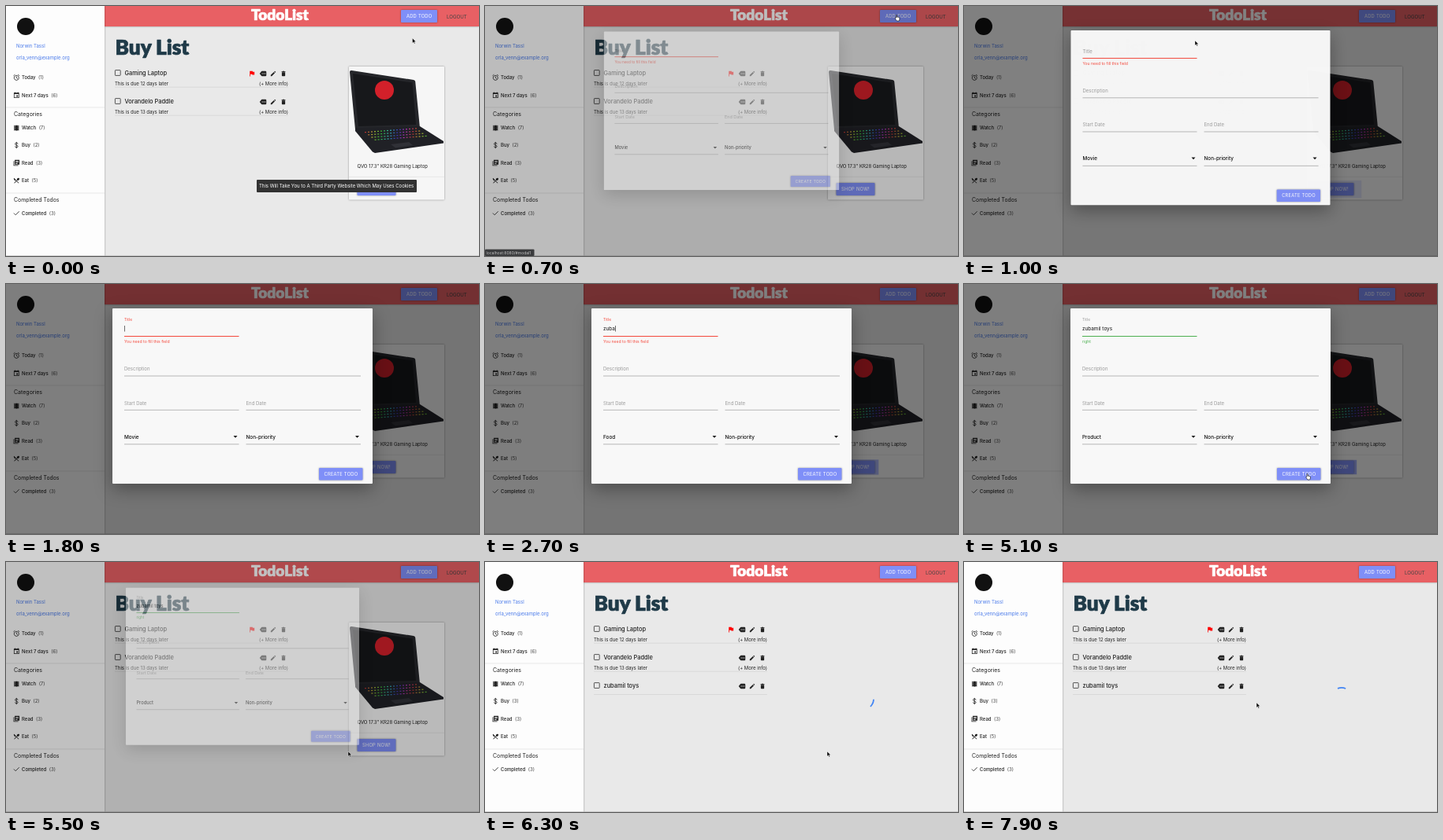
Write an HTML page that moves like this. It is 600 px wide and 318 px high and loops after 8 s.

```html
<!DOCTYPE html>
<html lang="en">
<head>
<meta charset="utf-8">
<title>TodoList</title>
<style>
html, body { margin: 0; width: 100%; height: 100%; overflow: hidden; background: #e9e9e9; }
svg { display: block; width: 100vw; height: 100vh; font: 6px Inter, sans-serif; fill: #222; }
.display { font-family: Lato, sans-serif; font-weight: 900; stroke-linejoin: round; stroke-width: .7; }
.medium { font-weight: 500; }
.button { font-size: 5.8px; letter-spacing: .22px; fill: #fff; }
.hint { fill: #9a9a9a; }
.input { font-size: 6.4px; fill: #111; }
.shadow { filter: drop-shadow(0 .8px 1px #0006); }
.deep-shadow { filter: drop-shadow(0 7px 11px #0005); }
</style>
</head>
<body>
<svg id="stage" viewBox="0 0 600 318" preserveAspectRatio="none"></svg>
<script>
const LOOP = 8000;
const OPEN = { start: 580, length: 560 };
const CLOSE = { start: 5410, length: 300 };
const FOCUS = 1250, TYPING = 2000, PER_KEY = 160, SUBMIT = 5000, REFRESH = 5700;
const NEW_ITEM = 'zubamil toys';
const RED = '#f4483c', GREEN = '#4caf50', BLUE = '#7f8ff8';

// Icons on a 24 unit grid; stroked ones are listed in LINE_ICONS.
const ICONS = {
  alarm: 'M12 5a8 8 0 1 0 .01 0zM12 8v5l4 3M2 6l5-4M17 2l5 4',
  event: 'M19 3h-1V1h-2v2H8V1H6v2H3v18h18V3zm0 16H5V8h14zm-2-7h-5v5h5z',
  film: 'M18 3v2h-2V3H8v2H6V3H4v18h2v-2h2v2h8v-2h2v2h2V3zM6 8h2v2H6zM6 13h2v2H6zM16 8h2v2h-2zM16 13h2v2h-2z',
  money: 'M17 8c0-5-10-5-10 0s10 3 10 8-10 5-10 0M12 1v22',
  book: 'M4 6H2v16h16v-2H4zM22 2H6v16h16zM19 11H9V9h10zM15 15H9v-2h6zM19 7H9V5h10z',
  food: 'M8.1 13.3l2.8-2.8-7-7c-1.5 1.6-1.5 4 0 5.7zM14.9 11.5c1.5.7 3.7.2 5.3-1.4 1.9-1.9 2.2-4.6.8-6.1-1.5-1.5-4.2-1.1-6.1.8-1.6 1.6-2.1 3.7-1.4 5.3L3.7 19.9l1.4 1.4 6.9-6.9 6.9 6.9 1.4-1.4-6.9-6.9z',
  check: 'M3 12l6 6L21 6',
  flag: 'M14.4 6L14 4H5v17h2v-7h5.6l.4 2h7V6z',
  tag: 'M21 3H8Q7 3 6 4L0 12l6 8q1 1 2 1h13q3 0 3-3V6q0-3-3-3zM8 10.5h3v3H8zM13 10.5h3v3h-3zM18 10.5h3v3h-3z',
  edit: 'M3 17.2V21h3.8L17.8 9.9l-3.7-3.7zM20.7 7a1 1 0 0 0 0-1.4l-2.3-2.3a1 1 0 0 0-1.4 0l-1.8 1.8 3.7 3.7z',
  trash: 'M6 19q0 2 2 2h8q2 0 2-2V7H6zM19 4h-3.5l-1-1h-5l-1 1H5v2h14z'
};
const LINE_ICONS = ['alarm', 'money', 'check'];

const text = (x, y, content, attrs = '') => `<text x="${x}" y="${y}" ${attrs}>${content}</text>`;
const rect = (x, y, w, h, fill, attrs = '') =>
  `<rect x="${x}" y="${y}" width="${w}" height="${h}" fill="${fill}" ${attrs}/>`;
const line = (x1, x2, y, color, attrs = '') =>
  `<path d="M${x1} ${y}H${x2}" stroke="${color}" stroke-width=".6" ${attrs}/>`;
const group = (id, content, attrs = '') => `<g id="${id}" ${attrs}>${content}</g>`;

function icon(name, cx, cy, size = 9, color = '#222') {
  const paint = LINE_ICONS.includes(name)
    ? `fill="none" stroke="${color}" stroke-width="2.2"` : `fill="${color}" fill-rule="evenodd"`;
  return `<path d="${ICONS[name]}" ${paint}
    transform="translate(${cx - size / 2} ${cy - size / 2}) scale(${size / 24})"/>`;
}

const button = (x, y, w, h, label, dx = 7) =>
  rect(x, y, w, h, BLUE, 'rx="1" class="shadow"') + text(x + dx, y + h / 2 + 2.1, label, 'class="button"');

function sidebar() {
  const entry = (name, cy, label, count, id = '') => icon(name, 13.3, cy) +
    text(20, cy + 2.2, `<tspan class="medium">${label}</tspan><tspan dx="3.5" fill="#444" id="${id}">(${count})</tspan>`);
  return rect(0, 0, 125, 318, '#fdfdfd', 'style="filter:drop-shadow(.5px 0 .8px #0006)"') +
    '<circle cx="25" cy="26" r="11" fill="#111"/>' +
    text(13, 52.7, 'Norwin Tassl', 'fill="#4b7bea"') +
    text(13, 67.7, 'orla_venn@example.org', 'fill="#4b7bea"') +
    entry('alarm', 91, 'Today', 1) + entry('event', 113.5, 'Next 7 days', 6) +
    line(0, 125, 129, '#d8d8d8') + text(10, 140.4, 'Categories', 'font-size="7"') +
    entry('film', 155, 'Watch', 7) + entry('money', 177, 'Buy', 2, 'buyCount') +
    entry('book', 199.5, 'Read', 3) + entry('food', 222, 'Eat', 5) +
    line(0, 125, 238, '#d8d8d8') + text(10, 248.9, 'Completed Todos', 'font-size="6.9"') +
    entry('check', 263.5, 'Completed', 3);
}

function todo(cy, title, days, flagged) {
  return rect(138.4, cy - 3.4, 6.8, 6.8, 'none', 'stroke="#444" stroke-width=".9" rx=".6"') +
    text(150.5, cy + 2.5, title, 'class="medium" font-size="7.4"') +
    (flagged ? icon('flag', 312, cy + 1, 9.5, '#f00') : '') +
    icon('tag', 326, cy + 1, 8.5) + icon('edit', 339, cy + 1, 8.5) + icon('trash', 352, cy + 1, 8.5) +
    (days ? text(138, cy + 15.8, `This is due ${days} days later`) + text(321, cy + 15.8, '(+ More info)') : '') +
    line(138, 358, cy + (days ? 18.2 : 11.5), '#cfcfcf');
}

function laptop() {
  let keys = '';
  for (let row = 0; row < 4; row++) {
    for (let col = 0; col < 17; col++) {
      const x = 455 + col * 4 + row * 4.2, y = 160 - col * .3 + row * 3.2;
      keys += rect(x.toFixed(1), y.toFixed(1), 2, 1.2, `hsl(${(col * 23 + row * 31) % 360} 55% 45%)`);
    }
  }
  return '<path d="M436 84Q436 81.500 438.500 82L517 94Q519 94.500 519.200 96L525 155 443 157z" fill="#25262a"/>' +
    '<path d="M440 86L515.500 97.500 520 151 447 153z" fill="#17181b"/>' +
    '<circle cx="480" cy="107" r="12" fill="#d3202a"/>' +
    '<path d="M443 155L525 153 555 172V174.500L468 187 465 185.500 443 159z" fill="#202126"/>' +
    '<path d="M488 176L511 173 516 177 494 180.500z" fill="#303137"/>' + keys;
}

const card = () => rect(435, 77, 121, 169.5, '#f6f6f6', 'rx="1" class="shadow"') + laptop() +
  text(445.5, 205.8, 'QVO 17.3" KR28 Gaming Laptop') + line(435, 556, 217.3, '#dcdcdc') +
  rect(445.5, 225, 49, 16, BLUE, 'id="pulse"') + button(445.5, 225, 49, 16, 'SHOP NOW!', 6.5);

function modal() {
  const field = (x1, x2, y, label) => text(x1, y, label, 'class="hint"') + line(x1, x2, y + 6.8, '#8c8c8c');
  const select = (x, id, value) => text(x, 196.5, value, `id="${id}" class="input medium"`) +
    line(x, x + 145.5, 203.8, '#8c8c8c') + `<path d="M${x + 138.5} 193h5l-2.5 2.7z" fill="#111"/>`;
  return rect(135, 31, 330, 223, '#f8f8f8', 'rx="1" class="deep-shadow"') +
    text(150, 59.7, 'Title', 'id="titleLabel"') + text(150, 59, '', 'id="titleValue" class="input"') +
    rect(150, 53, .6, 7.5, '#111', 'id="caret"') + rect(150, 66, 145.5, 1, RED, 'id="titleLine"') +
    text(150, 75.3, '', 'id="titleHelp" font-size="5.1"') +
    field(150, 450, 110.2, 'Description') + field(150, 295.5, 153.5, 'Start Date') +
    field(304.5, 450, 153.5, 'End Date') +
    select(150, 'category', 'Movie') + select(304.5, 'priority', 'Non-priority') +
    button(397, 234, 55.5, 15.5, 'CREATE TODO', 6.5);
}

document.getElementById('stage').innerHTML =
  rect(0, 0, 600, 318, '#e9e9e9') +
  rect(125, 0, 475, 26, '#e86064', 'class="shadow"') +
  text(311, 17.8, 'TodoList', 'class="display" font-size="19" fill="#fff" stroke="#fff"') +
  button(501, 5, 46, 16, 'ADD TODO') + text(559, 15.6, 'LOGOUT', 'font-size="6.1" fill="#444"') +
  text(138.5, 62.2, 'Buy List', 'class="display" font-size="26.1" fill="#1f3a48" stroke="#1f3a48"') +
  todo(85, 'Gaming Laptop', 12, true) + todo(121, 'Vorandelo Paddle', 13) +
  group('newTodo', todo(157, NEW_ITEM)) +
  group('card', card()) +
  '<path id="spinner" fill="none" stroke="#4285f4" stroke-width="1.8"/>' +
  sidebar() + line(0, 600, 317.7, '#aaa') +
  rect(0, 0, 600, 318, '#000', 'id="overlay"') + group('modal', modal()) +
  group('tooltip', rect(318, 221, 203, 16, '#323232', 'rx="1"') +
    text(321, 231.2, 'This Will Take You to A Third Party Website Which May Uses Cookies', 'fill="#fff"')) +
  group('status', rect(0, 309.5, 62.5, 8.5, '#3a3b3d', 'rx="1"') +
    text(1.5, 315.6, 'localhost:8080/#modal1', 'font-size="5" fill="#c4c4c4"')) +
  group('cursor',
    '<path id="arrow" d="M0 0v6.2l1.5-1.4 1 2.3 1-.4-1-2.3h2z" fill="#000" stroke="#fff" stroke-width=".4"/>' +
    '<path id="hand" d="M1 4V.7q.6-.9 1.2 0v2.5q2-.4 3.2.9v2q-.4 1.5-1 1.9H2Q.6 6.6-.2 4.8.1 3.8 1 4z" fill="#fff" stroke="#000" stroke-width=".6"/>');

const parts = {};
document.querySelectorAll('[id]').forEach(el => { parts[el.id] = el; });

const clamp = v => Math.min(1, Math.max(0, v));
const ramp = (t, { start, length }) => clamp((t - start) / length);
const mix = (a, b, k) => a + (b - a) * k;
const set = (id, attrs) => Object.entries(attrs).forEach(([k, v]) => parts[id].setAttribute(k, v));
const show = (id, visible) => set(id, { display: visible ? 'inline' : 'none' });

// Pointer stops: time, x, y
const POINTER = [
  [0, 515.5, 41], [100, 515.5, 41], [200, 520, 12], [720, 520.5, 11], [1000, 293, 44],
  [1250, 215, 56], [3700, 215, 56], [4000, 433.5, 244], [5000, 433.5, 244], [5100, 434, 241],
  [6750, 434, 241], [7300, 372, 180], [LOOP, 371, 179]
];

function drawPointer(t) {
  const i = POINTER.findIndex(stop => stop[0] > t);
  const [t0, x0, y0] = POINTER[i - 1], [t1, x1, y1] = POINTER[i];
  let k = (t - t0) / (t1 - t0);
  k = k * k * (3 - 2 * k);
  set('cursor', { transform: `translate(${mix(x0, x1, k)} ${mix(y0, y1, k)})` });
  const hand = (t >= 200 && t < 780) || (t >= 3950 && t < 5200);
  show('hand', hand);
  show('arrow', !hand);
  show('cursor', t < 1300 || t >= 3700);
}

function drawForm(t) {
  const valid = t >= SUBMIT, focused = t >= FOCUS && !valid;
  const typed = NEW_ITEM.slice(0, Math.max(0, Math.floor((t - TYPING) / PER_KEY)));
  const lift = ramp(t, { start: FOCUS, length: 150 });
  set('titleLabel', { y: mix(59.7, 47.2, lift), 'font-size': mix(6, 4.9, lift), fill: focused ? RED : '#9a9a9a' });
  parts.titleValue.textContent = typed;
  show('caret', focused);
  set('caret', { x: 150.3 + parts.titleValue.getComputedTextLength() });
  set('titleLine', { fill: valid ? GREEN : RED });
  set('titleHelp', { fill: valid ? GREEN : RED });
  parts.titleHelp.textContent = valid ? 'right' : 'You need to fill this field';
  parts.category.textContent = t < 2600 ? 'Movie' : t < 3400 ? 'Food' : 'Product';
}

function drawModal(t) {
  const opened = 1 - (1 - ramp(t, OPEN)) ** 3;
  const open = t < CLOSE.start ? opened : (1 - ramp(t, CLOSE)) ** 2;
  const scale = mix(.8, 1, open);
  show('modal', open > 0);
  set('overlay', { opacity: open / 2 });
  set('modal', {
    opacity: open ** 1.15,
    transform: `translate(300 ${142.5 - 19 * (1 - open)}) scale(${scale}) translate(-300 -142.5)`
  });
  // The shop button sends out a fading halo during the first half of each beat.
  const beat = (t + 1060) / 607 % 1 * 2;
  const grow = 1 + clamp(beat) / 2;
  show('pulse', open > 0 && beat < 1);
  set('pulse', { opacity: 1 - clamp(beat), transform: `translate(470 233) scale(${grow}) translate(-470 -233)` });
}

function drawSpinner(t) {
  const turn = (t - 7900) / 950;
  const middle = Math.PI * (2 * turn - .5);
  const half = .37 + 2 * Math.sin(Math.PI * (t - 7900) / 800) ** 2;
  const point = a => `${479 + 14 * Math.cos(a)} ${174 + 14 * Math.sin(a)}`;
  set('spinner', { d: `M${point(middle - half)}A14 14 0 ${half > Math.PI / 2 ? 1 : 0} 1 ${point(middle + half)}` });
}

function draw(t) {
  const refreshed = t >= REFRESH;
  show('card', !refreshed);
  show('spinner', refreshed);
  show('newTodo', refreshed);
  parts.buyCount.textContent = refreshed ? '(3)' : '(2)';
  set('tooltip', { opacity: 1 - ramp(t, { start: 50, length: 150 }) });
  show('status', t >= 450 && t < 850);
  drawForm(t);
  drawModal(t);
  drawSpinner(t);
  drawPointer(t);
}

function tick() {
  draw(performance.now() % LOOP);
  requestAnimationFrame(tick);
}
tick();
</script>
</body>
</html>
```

**What is expected**
For the word "function", find all matching lines in the entries above and copy them out.

**Response below**
function icon(name, cx, cy, size = 9, color = '#222') {
function sidebar() {
function todo(cy, title, days, flagged) {
function laptop() {
function modal() {
function drawPointer(t) {
function drawForm(t) {
function drawModal(t) {
function drawSpinner(t) {
function draw(t) {
function tick() {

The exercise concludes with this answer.